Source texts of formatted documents
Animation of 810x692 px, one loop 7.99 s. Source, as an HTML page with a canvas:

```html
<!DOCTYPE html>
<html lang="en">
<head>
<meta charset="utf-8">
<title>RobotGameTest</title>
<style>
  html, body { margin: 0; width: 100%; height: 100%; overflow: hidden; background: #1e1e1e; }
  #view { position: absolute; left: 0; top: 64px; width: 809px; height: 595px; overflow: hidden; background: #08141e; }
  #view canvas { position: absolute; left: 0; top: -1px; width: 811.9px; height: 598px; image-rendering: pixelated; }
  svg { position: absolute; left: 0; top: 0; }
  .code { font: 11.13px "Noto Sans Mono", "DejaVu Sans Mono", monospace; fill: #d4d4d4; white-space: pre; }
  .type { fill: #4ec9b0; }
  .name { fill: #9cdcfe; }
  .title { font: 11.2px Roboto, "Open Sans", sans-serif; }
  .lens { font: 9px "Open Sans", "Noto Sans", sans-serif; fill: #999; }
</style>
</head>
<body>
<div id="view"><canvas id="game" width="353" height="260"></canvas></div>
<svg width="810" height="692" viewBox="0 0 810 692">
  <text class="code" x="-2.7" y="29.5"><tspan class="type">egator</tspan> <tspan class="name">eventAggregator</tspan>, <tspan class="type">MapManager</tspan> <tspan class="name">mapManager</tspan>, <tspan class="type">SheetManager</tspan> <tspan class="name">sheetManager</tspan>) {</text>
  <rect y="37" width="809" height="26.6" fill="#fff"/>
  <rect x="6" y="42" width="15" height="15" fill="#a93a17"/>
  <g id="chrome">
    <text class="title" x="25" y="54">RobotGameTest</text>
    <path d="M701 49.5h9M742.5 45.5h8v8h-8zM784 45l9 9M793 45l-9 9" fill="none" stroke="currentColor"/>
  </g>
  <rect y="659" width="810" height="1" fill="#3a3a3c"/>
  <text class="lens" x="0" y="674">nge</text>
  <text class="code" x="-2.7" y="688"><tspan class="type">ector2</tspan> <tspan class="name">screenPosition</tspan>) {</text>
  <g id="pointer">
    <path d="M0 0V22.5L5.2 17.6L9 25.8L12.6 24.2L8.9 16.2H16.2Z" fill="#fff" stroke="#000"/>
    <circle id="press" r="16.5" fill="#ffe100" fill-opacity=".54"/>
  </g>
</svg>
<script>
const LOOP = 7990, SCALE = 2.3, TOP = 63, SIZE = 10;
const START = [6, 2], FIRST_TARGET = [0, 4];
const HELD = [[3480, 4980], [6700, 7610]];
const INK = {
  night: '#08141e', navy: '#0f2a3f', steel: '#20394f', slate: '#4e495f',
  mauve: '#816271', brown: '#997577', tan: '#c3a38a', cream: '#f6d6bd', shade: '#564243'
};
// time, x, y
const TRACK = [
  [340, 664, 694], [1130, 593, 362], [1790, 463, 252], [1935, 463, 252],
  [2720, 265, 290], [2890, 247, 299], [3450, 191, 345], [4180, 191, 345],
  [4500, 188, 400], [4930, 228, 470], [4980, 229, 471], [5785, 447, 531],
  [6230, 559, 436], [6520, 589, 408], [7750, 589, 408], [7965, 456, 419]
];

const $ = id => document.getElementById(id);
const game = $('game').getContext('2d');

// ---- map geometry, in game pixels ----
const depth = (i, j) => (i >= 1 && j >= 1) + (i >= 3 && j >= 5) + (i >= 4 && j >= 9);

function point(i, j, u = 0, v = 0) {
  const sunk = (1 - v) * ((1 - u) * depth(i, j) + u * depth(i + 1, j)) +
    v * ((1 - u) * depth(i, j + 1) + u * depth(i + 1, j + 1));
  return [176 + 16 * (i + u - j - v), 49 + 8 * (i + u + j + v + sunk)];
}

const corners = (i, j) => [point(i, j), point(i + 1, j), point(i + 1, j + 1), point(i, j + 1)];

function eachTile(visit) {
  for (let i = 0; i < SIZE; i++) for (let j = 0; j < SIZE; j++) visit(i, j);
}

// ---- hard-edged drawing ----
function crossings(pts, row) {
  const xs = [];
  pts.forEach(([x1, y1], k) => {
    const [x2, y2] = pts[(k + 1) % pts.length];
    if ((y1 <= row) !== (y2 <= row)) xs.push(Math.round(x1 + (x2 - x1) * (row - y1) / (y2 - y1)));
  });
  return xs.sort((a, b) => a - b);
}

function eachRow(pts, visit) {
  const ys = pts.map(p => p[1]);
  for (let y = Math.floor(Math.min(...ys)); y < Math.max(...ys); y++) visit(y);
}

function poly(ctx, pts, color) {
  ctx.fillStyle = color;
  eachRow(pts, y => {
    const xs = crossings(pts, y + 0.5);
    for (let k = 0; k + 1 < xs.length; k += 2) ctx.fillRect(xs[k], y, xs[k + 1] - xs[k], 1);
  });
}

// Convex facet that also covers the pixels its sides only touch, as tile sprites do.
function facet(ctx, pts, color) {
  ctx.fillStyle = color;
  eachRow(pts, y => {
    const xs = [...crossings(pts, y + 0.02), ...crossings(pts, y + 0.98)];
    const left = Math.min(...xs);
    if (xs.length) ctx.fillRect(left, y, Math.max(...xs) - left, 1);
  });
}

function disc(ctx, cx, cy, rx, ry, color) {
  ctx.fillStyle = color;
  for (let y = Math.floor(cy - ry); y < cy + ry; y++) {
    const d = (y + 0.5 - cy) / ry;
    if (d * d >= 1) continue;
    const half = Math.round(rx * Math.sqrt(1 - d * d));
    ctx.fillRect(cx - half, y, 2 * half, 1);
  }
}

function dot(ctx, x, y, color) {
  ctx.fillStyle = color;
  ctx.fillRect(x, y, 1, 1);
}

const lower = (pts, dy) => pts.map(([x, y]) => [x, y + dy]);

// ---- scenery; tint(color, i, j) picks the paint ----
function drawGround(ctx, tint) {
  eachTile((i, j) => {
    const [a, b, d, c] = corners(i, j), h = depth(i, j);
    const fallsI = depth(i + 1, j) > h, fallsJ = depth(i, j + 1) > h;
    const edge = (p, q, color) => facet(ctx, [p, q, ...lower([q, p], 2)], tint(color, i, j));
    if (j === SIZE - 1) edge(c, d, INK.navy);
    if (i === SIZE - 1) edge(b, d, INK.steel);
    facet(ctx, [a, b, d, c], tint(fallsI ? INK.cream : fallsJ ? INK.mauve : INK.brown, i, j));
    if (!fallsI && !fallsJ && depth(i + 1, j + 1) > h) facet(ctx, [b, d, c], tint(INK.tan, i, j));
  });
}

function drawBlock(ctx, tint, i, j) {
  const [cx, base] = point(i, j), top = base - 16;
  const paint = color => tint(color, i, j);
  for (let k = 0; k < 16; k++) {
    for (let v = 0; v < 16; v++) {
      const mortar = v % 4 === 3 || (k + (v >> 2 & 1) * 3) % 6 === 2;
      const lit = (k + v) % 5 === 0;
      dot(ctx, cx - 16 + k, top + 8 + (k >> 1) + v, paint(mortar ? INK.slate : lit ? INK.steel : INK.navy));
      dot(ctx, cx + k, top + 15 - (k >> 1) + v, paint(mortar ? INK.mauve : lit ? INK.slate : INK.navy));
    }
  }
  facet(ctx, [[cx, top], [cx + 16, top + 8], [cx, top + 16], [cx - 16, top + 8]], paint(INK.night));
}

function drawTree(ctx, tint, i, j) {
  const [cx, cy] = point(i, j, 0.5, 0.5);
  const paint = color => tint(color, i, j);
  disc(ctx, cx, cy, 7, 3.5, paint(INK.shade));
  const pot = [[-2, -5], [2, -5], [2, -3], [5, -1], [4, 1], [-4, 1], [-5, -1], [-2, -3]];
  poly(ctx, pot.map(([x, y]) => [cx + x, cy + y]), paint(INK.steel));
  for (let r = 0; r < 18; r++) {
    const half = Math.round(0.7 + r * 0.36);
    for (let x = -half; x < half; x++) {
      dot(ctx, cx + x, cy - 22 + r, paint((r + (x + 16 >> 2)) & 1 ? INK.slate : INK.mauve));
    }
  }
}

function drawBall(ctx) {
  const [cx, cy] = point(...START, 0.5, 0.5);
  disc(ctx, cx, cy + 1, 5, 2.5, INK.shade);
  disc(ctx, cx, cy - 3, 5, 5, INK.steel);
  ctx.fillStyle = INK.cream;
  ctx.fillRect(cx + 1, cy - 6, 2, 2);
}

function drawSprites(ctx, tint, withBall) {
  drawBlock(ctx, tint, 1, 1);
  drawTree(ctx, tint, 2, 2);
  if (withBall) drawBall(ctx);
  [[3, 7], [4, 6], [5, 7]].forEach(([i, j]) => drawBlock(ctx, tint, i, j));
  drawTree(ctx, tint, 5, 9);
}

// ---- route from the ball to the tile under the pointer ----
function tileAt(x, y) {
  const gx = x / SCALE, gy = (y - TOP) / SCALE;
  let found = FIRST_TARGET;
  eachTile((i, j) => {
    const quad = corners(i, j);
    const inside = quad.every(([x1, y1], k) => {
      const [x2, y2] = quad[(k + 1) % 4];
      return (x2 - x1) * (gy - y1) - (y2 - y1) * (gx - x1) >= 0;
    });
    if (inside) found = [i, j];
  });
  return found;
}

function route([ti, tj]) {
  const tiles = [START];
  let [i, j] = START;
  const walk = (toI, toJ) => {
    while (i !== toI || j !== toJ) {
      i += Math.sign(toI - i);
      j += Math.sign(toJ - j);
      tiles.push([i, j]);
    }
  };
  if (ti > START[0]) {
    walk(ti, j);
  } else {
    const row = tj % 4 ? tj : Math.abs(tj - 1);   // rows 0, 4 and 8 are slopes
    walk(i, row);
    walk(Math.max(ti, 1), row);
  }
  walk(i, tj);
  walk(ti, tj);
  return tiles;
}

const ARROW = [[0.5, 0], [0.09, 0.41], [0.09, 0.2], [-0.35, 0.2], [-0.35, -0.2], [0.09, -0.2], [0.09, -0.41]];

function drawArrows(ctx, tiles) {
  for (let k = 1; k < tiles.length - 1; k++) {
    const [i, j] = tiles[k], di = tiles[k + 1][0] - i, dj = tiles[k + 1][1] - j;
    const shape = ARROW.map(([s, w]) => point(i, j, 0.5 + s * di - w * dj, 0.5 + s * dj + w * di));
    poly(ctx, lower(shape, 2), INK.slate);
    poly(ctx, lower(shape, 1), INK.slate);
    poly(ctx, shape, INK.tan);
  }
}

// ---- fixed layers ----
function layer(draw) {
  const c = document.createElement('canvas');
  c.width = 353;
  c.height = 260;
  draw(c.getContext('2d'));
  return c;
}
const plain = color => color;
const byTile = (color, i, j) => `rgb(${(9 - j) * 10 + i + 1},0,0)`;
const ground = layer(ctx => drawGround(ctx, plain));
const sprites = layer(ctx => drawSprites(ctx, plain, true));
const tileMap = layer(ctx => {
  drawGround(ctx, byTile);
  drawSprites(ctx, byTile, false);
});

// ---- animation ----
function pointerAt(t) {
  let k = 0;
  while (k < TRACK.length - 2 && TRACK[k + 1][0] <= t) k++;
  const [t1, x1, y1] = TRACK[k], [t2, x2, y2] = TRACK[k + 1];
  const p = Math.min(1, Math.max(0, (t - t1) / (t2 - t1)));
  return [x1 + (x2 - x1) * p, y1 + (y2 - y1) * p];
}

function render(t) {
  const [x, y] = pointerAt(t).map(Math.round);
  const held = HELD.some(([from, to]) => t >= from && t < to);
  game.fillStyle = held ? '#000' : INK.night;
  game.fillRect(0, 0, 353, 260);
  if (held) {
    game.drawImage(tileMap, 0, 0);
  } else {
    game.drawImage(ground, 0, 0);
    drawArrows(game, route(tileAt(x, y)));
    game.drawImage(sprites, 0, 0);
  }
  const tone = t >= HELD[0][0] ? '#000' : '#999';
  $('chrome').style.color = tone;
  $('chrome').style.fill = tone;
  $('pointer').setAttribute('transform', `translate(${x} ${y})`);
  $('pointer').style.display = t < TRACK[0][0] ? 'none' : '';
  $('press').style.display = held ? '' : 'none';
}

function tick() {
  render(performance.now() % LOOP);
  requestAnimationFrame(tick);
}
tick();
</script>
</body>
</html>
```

• _WHAT THE TASK ASKS_
Copy out every line of the data where the word "disc" occurs.

• _RESPONSE_
function disc(ctx, cx, cy, rx, ry, color) {
  disc(ctx, cx, cy, 7, 3.5, paint(INK.shade));
  disc(ctx, cx, cy + 1, 5, 2.5, INK.shade);
  disc(ctx, cx, cy - 3, 5, 5, INK.steel);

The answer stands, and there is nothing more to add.